_Activity_
Report each line of the records below that uses the word "halfWidth".

_Study material_

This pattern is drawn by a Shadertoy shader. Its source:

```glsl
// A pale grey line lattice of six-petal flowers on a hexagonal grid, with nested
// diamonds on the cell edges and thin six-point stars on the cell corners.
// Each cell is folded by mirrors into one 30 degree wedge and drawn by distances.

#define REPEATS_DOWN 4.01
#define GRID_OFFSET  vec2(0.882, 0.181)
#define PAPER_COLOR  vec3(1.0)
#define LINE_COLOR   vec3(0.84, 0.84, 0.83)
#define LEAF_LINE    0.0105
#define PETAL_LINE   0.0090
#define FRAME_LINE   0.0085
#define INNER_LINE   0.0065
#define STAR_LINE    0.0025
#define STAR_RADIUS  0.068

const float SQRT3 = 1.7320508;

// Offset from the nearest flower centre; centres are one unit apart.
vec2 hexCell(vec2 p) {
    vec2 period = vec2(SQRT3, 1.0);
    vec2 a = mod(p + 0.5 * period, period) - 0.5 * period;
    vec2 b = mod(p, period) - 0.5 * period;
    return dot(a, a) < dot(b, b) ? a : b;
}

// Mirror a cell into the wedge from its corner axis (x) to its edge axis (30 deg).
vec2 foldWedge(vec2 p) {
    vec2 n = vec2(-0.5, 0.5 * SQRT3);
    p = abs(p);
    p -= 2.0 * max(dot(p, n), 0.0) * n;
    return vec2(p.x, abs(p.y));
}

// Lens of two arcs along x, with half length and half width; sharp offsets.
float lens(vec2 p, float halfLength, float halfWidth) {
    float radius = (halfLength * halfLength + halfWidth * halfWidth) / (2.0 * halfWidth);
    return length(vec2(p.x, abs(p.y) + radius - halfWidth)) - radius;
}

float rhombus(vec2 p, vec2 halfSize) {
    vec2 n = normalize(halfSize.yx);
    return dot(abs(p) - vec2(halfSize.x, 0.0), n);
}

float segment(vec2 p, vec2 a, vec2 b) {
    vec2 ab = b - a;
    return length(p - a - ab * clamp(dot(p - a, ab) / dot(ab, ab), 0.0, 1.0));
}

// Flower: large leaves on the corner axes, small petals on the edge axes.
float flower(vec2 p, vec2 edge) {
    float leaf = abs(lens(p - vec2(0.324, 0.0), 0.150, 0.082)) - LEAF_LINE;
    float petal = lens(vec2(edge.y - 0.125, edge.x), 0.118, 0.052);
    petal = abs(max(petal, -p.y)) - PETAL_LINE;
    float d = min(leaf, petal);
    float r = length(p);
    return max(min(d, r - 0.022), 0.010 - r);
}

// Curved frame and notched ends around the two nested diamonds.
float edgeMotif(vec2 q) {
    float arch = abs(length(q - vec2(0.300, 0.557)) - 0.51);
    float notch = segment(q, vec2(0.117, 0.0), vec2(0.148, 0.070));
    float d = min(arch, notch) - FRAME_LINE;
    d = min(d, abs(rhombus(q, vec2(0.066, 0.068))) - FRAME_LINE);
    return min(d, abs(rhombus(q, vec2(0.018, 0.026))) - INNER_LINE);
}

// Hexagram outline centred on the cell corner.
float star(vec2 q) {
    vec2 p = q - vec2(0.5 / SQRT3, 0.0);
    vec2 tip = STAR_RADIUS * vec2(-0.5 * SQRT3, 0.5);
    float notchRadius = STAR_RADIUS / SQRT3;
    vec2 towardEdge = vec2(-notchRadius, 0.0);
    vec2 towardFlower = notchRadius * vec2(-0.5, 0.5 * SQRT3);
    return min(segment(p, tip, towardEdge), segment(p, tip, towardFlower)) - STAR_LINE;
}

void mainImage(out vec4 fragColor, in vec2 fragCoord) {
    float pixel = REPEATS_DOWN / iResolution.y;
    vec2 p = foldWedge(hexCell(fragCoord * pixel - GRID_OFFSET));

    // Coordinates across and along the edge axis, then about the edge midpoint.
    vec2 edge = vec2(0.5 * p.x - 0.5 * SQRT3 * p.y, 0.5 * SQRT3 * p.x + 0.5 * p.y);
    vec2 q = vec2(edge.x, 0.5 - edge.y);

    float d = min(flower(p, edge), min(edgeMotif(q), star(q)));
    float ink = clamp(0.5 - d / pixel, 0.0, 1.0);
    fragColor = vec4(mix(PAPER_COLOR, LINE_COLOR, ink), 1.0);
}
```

_Task output_
float lens(vec2 p, float halfLength, float halfWidth) {
    float radius = (halfLength * halfLength + halfWidth * halfWidth) / (2.0 * halfWidth);
    return length(vec2(p.x, abs(p.y) + radius - halfWidth)) - radius;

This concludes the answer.